==== Given data

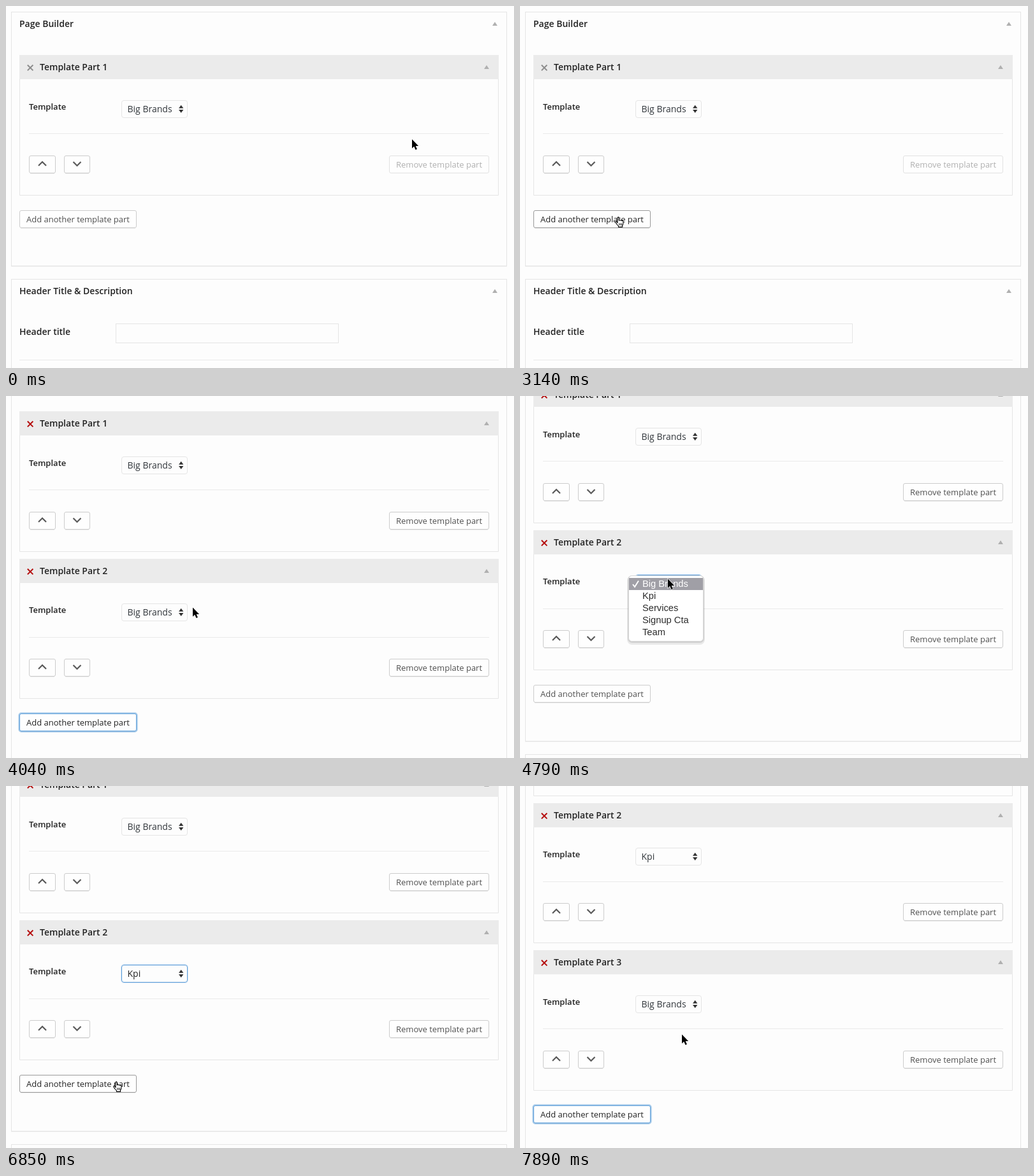
Animation, 797 px wide and 569 px high, one loop 8 s. Source, as an HTML page:

```html
<!DOCTYPE html>
<html lang="en">
<head>
<meta charset="utf-8">
<title>Page Builder</title>
<style>
html, body { margin: 0; width: 100%; height: 100%; overflow: hidden; background: #fdfdfd; }
svg { display: block; position: absolute; left: 0; top: 0; }
text { font: 13px "Open Sans", sans-serif; fill: #505050; white-space: pre; }
.title { font-size: 14px; font-weight: 600; fill: #222; }
.label { font-weight: 600; fill: #222; }
.value { font-size: 14px; fill: #32373c; }
.frame { fill: none; stroke: #e5e5e5; }
.rule { stroke: #eaeaea; }
.btn { fill: #fefefe; stroke: #ccc; }
.shade { fill: none; stroke: #000; stroke-opacity: .07; }
.chev { fill: none; stroke: #5a5a5a; stroke-width: 2.2; }
.x { stroke: #b50d0d; stroke-width: 2; }
.tri { fill: #b0b0b0; }
.glow { fill: none; stroke: #5b9dd9; stroke-width: 2.4; stroke-opacity: .5; visibility: hidden; }
.select .glow { stroke-width: 1; stroke-opacity: .25; }
.single .x { stroke: #8c8c8c; }
.single .remove .btn { stroke: #e2e2e2; }
.single .remove .shade { stroke: none; }
.single .remove text { fill: #b0b0b0; }
.hover .btn { stroke: #999; }
.hover text, .focus text { fill: #222; }
.focus .btn, .focus .pick { stroke: #5b9dd9; }
.focus .glow { visibility: visible; }
#menu text { font: 14.7px "Liberation Sans", Arial, sans-serif; fill: #2c2c2c; }
#menu .bar { fill: none; }
#menu .on .bar { fill: #a09fa6; }
#menu .on text { fill: #fff; }
#menu path { fill: none; stroke: #2c2c2c; stroke-width: 1.9; }
#menu .on path { stroke: #fff; }
</style>
</head>
<body>
<svg id="stage" width="797" height="569" viewBox="0 0 797 569"></svg>
<script>
const LOOP = 8000;
const TICK = 148.8;
const PITCH = 231.5; // height of one template part with its gap
const OPTIONS = ['Big Brands', 'Kpi', 'Services', 'Signup Cta', 'Team'];

// Moments of the story, counted in ticks
const HOVER = 18, ADD = 23, SCROLL = 24, OPEN = 32, PICK = 34, CLOSE = 38, HOVER_AGAIN = 45, ADD_AGAIN = 48;

// Pointer stops: [tick, x, y]
const PATH = [
  [0, 636, 209], [2, 646, 238], [7, 484, 162], [10, 556, 214], [13, 390, 160], [15, 247, 183],
  [16, 179, 291], [HOVER, 150, 331], [SCROLL, 147, 331], [27, 292, 332], [31, 231, 287],
  [OPEN, 231, 287], [35, 225, 319], [CLOSE, 225, 319], [41, 420, 375], [HOVER_AGAIN, 172, 466],
  [46, 168, 464], [ADD_AGAIN, 168, 464], [50, 282, 458], [53, 253, 390]
];

const text = (x, y, cls, s) => `<text x="${x}" y="${y}" class="${cls}">${s}</text>`;
const box = (x, y, w, h, cls, r = 0) =>
  `<rect x="${x + .5}" y="${y + .5}" width="${w - 1}" height="${h - 1}" rx="${r}" class="${cls}"/>`;
const group = (y, inner, cls = '') => `<g class="${cls}" transform="translate(0 ${y})">${inner}</g>`;
const rule = (x, y, w) => `<path class="rule" d="M${x} ${y + .5}h${w}"/>`;
const toggle = (x, y) => `<path class="tri" d="M${x - 4} ${y + 3}h8l-4 -6z"/>`;

const button = (x, y, w, inner) =>
  `<path class="shade" d="M${x + 2} ${y + 28.5}h${w - 4}"/>` +
  box(x - 1, y - 1, w + 2, 30, 'glow', 3.5) + box(x, y, w, 28, 'btn', 2.5) + inner;

const select = `<g class="select">` +
  box(180, 147, 106, 30, 'glow', 4.5) + box(181, 148, 104, 28, 'frame pick', 3.5) +
  text(190.5, 167, 'value', OPTIONS[0]) +
  `<path fill="#333" d="M271 160.8h7.4l-3.7 -5zM271 163h7.4l-3.7 5z"/></g>`;

// Half-pixel rows: borders and titles round up, controls round down.
const up = (i) => Math.ceil(i * PITCH);
const down = (i) => Math.floor(i * PITCH);

const part = (i) => `<g class="part">` +
  group(up(i),
    `<path class="frame" d="M21.5 115V${297.5 + down(i) - up(i)}H772.5V115"/>` +
    `<rect x="21" y="77" width="752" height="38" fill="#ebebeb"/>` +
    `<path class="x" d="M33.8 92.8l8.6 8.6m0 -8.6l-8.6 8.6"/>` +
    text(53, 101, 'title', `Template Part ${i + 1}`) + toggle(754, 96) + rule(36, 200, 722)) +
  group(down(i),
    text(36, 162.5, 'label', 'Template') + select +
    button(36, 235, 42, `<path class="chev" d="M51 251l6 -6l6 6"/>`) +
    button(91, 235, 41, `<path class="chev" d="M105.5 245l6 6l6 -6"/>`) +
    `<g class="remove">` + button(601, 235, 157, text(612, 254, '', 'Remove template part')) + `</g>`) +
  `</g>`;

const option = (s, i) => group(i * 19,
  `<rect class="bar" x="171" y="286" width="116" height="19"/>` +
  (i ? '' : `<path d="M177 296l3 4l6 -9.5"/>`) + text(192, 300, '', s), 'row');

const menu = `<g id="menu">
  <rect x="168" y="282" width="122" height="109" rx="8" opacity=".08"/>
  <rect x="169" y="282" width="120" height="106" rx="7" opacity=".1"/>
  <rect x="170.5" y="282.5" width="117" height="103" rx="5" fill="#fff" stroke="#d6d6d6"/>
  ${OPTIONS.map(option).join('')}</g>`;

const cursors = `<path id="arrow" d="M1 .5V14.7L4.2 11.7L6.5 16.9L8.9 15.9L6.7 10.9H11.1Z"
    stroke="#fff" stroke-width="1.2" paint-order="stroke"/>
  <g id="hand" stroke="#000" stroke-width="1.1" stroke-linejoin="round">
    <path fill="#fff" d="M4 10V1.8Q5 0 6.3 1.8V6Q7.3 5 8.5 6Q9.7 5.3 10.7 6.6Q12.4 6 12.9 7.6V11Q12.6 13 11.5 14V16.4H5.5L5.3 14.6Q2.5 12 .8 9Q.5 7 2.2 7.5Z"/>
    <path stroke-width=".9" d="M6.7 10.5v3.2M8.7 10.5v3.2M10.6 10.5v3.2"/></g>`;

const stage = document.getElementById('stage');
stage.innerHTML = `<g id="page">` +
  `<path id="shadow" fill="none" stroke="#000" stroke-opacity=".05"/>` +
  `<rect id="panel" class="frame" x="8.5" y="9.5" width="777"/>` +
  text(21, 33, 'title', 'Page Builder') + toggle(767, 28) +
  [0, 1, 2].map(part).join('') +
  `<g id="add">` + button(21, 321, 184, text(32, 340, '', 'Add another template part')) + `</g>` +
  `<g id="next">` + box(8, 429, 778, 400, 'frame') +
  text(21, 453, 'title', 'Header Title &amp; Description') + toggle(767, 448) +
  text(21, 517, 'title', 'Header title') + box(172, 499, 350, 31, 'frame') +
  rule(21, 556, 752) + `</g></g>` + menu + cursors;

const $ = (id) => document.getElementById(id);
const all = (sel) => [...document.querySelectorAll(sel)];
const parts = all('.part'), rows = all('.row');
const second = all('.select')[1];

const move = (el, x, y) => el.setAttribute('transform', `translate(${Math.round(x)} ${Math.round(y)})`);
const show = (el, on) => { el.style.display = on ? '' : 'none'; };
const within = (n, a, b) => n >= a && n < b;
const progress = (n, from, length) => Math.max(0, (n - from) / length);

function pointerAt(n) {
  const i = PATH.findIndex((p) => p[0] > n);
  if (i < 0) return PATH[PATH.length - 1].slice(1);
  const [t0, x0, y0] = PATH[i - 1], [t1, x1, y1] = PATH[i];
  const u = (n - t0) / (t1 - t0);
  return [x0 + (x1 - x0) * u, y0 + (y1 - y0) * u];
}

// A swipe that eases in and out, then one that is still speeding up.
function scrollAt(n) {
  const u = Math.min(1, progress(n, SCROLL, 5.7));
  return 98 * u * u * (3 - 2 * u) + 184 * progress(n, ADD_AGAIN, 5) ** 2.05;
}

function draw(time) {
  const n = Math.floor(time / TICK);
  const extra = (n >= ADD) + (n >= ADD_AGAIN);
  const hover = within(n, HOVER, ADD) || within(n, HOVER_AGAIN, ADD_AGAIN);

  move($('page'), 0, -scrollAt(n));
  stage.classList.toggle('single', !extra);
  parts.forEach((p, i) => show(p, i <= extra));
  $('panel').setAttribute('height', 399 + up(extra));
  $('shadow').setAttribute('d', `M8 ${409.5 + up(extra)}H786`);
  move($('add'), 0, down(extra));
  move($('next'), 0, up(extra));
  $('add').classList.toggle('hover', hover);
  $('add').classList.toggle('focus', within(n, ADD, OPEN) || n >= ADD_AGAIN);

  second.classList.toggle('focus', within(n, OPEN, ADD_AGAIN));
  second.querySelector('text').textContent = OPTIONS[+(n >= CLOSE)];
  show($('menu'), within(n, OPEN, CLOSE));
  rows.forEach((r, i) => r.classList.toggle('on', i === +(n >= PICK)));

  show($('hand'), hover);
  show($('arrow'), !hover);
  move($(hover ? 'hand' : 'arrow'), ...pointerAt(n));
}

const begin = performance.now();
function frame() {
  draw((performance.now() - begin) % LOOP);
  requestAnimationFrame(frame);
}
draw(0);
requestAnimationFrame(frame);
</script>
</body>
</html>
```
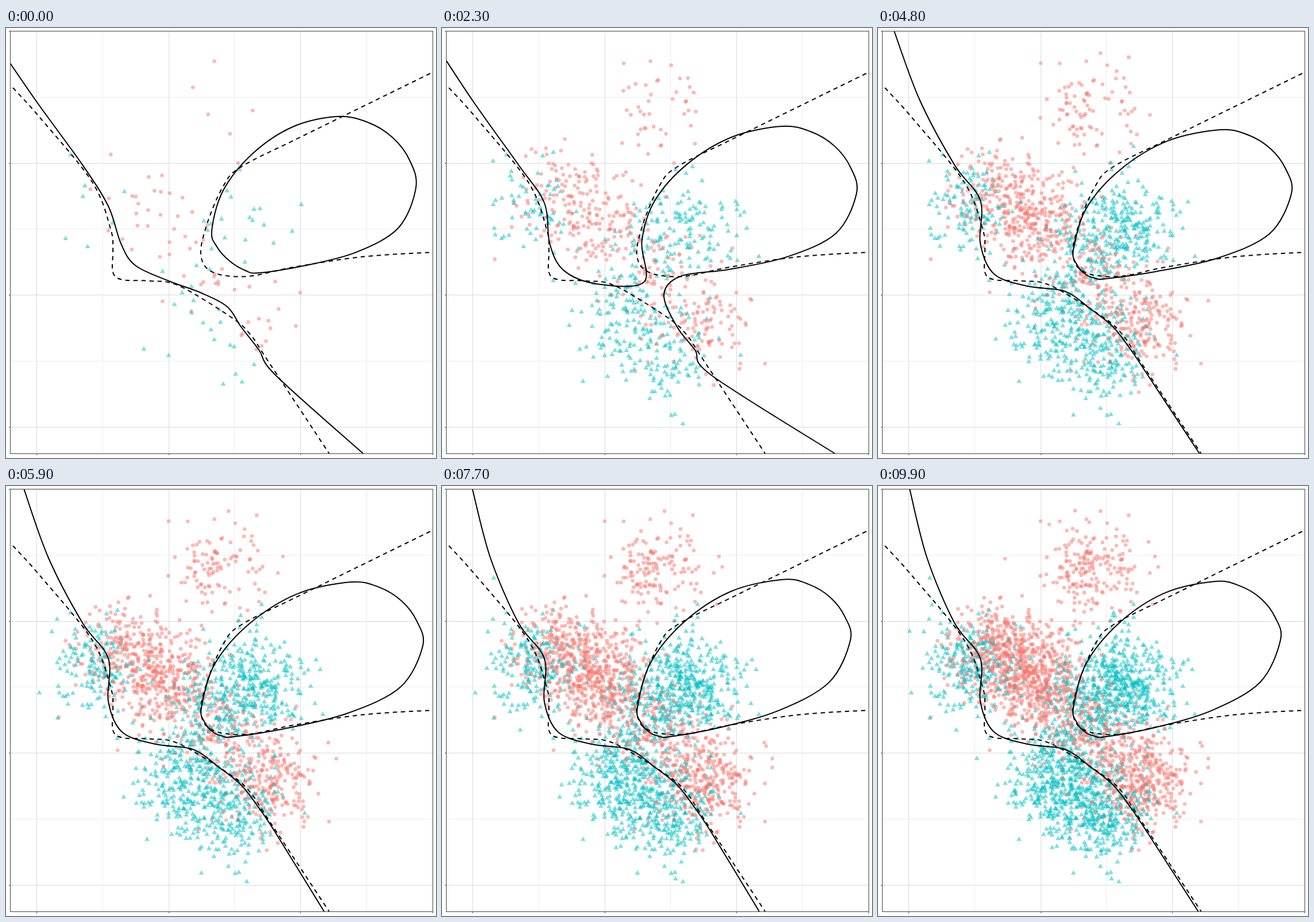
Animation, 748 px wide and 748 px high, one loop 10000 ms. Source, as an HTML page with a canvas:

```html
<!DOCTYPE html>
<html lang="en">
<head>
<meta charset="utf-8">
<title>Decision boundary</title>
<style>
  html, body { margin: 0; width: 100%; height: 100%; overflow: hidden; background: #fff; }
  canvas { display: block; width: 748px; height: 748px; }
</style>
</head>
<body>
<canvas id="plot" width="748" height="748"></canvas>
<script>
const ctx = document.getElementById('plot').getContext('2d');
const STEP = 100, STEPS = 100, FIRST = 110, PER_STEP = 33, SPREAD = 42;
const mix = (a, b, t) => a + (b - a) * t;

// ---- sample points: one Gaussian mixture per class ----
const cluster = (x, y, share) => ({ x, y, share });
const classes = [
  {
    color: 'rgba(248,118,109,.5)', round: true,
    clusters: [cluster(372, 143, .14), cluster(210, 287, .22), cluster(280, 345, .29),
      cluster(370, 430, .13), cluster(460, 510, .22)]
  },
  {
    color: 'rgba(0,191,196,.5)', round: false,
    clusters: [cluster(165, 318, .13), cluster(432, 345, .27), cluster(360, 380, .12),
      cluster(310, 505, .23), cluster(385, 565, .25)]
  }
];

let seed = 20417;
function rand() {
  seed = (seed + 0x6D2B79F5) | 0;
  let t = Math.imul(seed ^ (seed >>> 15), 1 | seed);
  t = (t + Math.imul(t ^ (t >>> 7), 61 | t)) ^ t;
  return ((t ^ (t >>> 14)) >>> 0) / 4294967296;
}

function sample() {
  const kind = classes[rand() < .5 ? 0 : 1];
  let pick = rand();
  const c = kind.clusters.find(c => (pick -= c.share) < 0) || kind.clusters[0];
  const r = SPREAD * Math.sqrt(-2 * Math.log(1 - rand()));
  const a = 2 * Math.PI * rand();
  return { kind, x: c.x + r * Math.cos(a), y: c.y + r * Math.sin(a) };
}

const points = Array.from({ length: FIRST + PER_STEP * STEPS }, sample);

// ---- fitted boundary ----
// top, bottom: where the edge leaves the plot; crownX, crownY, right: extent of the loop
const fit = (step, top, bottom, crownX, crownY, right) =>
  ({ step, top, bottom, crownX, crownY, right });
const fits = [
  fit(0, -31, 621, 575, 154, 713),
  fit(23, -26, 683, 591, 171, 721),
  fit(33, 38, 573, 573, 178, 685),
  fit(48, 28, 559, 595, 177, 719),
  fit(69, 34, 548, 605, 158, 730),
  fit(86, 74, 556, 578, 168, 688),
  fit(99, 55, 557, 586, 166, 700)
];
const isJoined = step => step >= 10 && step < 40;

function fitAt(step) {
  const i = Math.max(1, fits.findIndex(f => f.step >= step));
  const a = fits[i - 1], b = fits[i], t = (step - a.step) / (b.step - a.step);
  const f = {};
  for (const name in a) f[name] = mix(a[name], b[name], t);
  f.early = Math.max(0, 1 - step / 40);
  return f;
}

function cubic(a, b, c, d, n = 4) {
  return Array.from({ length: n }, (_, i) => {
    const t = i / n, s = 1 - t;
    return [0, 1].map(k => s * s * s * a[k] + 3 * s * s * t * b[k] + 3 * s * t * t * c[k] + t * t * t * d[k]);
  });
}

function edgeParts({ top, bottom, early }) {
  const bend = .5 - .0013 * (top + 31);
  return {
    upper: [[top, 5], [mix(top, 133, bend), 125], [133, 238], [178, 300 + 10 * early],
      [178 + 22 * early, 375], [202 + 23 * early, 428 - 15 * early],
      [260 + 23 * early, 449 - 9 * early]],
    middle: [[325 + 15 * early, 458 + 3 * early], [370 + 15 * early, 489 - 4 * early]],
    lower: [[409, 520], [440, 560], [470, 605], [bottom, 740]]
  };
}

// Left side, crown, right side and foot, joined by Bezier arcs
function loopParts({ crownX, crownY, right, early }) {
  const left = [340 + 18 * early, 385 - 33 * early];
  const crown = [crownX, crownY];
  const rx = right - crownX, ry = .9 * rx;
  const side = [right, crownY + ry];
  const foot = [397 + 43 * early, 436 - 10 * early];
  return {
    over: [
      ...cubic(left, [left[0], mix(left[1], crownY, .455)], [mix(crownX, left[0], .47), crownY], crown),
      ...cubic(crown, [crownX + .55 * rx, crownY], [right, side[1] - .55 * ry], side),
      ...cubic(side, [right, side[1] + 115], [foot[0] + 85, foot[1] - 13], foot),
      foot
    ],
    under: cubic(foot, [foot[0] - 26, foot[1] + 4], [left[0], left[1] + 40], left).slice(1)
  };
}

function boundary(step) {
  const f = fitAt(step);
  const { upper, middle, lower } = edgeParts(f);
  const { over, under } = loopParts(f);
  if (isJoined(step)) {
    const neck = [330 + 50 * f.early, 442], pinch = [386, 464];
    spline([...upper, neck, ...over, pinch, ...lower]);
  } else {
    spline([...upper, ...middle, ...lower]);
    spline([...over, ...under], true);
  }
}

// ---- fixed dashed boundary ----
const trueEdge = [[12, 104], [60, 157], [150, 268], [182, 350], [186, 385], [186, 425],
  [203, 438], [250, 440], [300, 448], [390, 502], [425, 533], [455, 578], [562, 740]];
const trueWedge = [[738, 79], [520, 186], [410, 241], [378, 275], [350, 340], [339, 395],
  [360, 425], [420, 432], [500, 416], [620, 398], [743, 390]];

// ---- drawing ----
function spline(pts, closed) {
  const n = pts.length;
  const p = i => pts[closed ? (i + n) % n : Math.max(0, Math.min(n - 1, i))];
  ctx.beginPath();
  ctx.moveTo(...pts[0]);
  for (let i = 0; i < (closed ? n : n - 1); i++) {
    const [a, b, c, d] = [p(i - 1), p(i), p(i + 1), p(i + 2)];
    ctx.bezierCurveTo(
      b[0] + (c[0] - a[0]) / 6, b[1] + (c[1] - a[1]) / 6,
      c[0] - (d[0] - b[0]) / 6, c[1] - (d[1] - b[1]) / 6, c[0], c[1]);
  }
  if (closed) ctx.closePath();
  ctx.stroke();
}

function line(x1, y1, x2, y2) {
  ctx.beginPath();
  ctx.moveTo(x1, y1);
  ctx.lineTo(x2, y2);
  ctx.stroke();
}

function grid(color, xs, ys) {
  ctx.strokeStyle = color;
  xs.forEach(x => line(x, 5, x, 740));
  ys.forEach(y => line(8, y, 743, y));
}

function marker({ kind, x, y }) {
  ctx.fillStyle = kind.color;
  ctx.beginPath();
  if (kind.round) {
    ctx.arc(x, y, 3.3, 0, 2 * Math.PI);
  } else {
    ctx.moveTo(x, y - 5);
    ctx.lineTo(x + 4.4, y + 2.8);
    ctx.lineTo(x - 4.4, y + 2.8);
  }
  ctx.fill();
}

function draw(step) {
  ctx.fillStyle = '#fff';
  ctx.fillRect(0, 0, 748, 748);
  ctx.lineWidth = 1;
  grid('#ededed', [168.5, 397.5, 627.5], [120.5, 349.5, 579.5]);
  grid('#dadada', [53.5, 283.5, 512.5], [235.5, 464.5, 694.5]);

  ctx.save();
  ctx.beginPath();
  ctx.rect(7, 5, 736, 736);
  ctx.clip();
  points.slice(0, FIRST + PER_STEP * step).forEach(marker);
  ctx.strokeStyle = '#000';
  ctx.lineWidth = 2;
  boundary(step);
  ctx.setLineDash([7.5, 6.5]);
  spline(trueEdge);
  spline(trueWedge);
  ctx.restore();

  ctx.lineWidth = 1;
  ctx.strokeStyle = '#444';
  ctx.strokeRect(7.5, 5.5, 735, 735);
  [5.5, 235.5, 464.5, 694.5].forEach(y => line(5, y, 8, y));
  [53.5, 283.5, 512.5, 742.5].forEach(x => line(x, 740, x, 743));
}

let shown = -1;
const start = performance.now();
function tick() {
  const step = Math.floor((performance.now() - start) / STEP) % STEPS;
  if (step !== shown) draw(shown = step);
  requestAnimationFrame(tick);
}
tick();
</script>
</body>
</html>
```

========

> _What you should do_
Count each line above where the word "forEach" appears, and answer with nothing except that count.

> _Response area_
7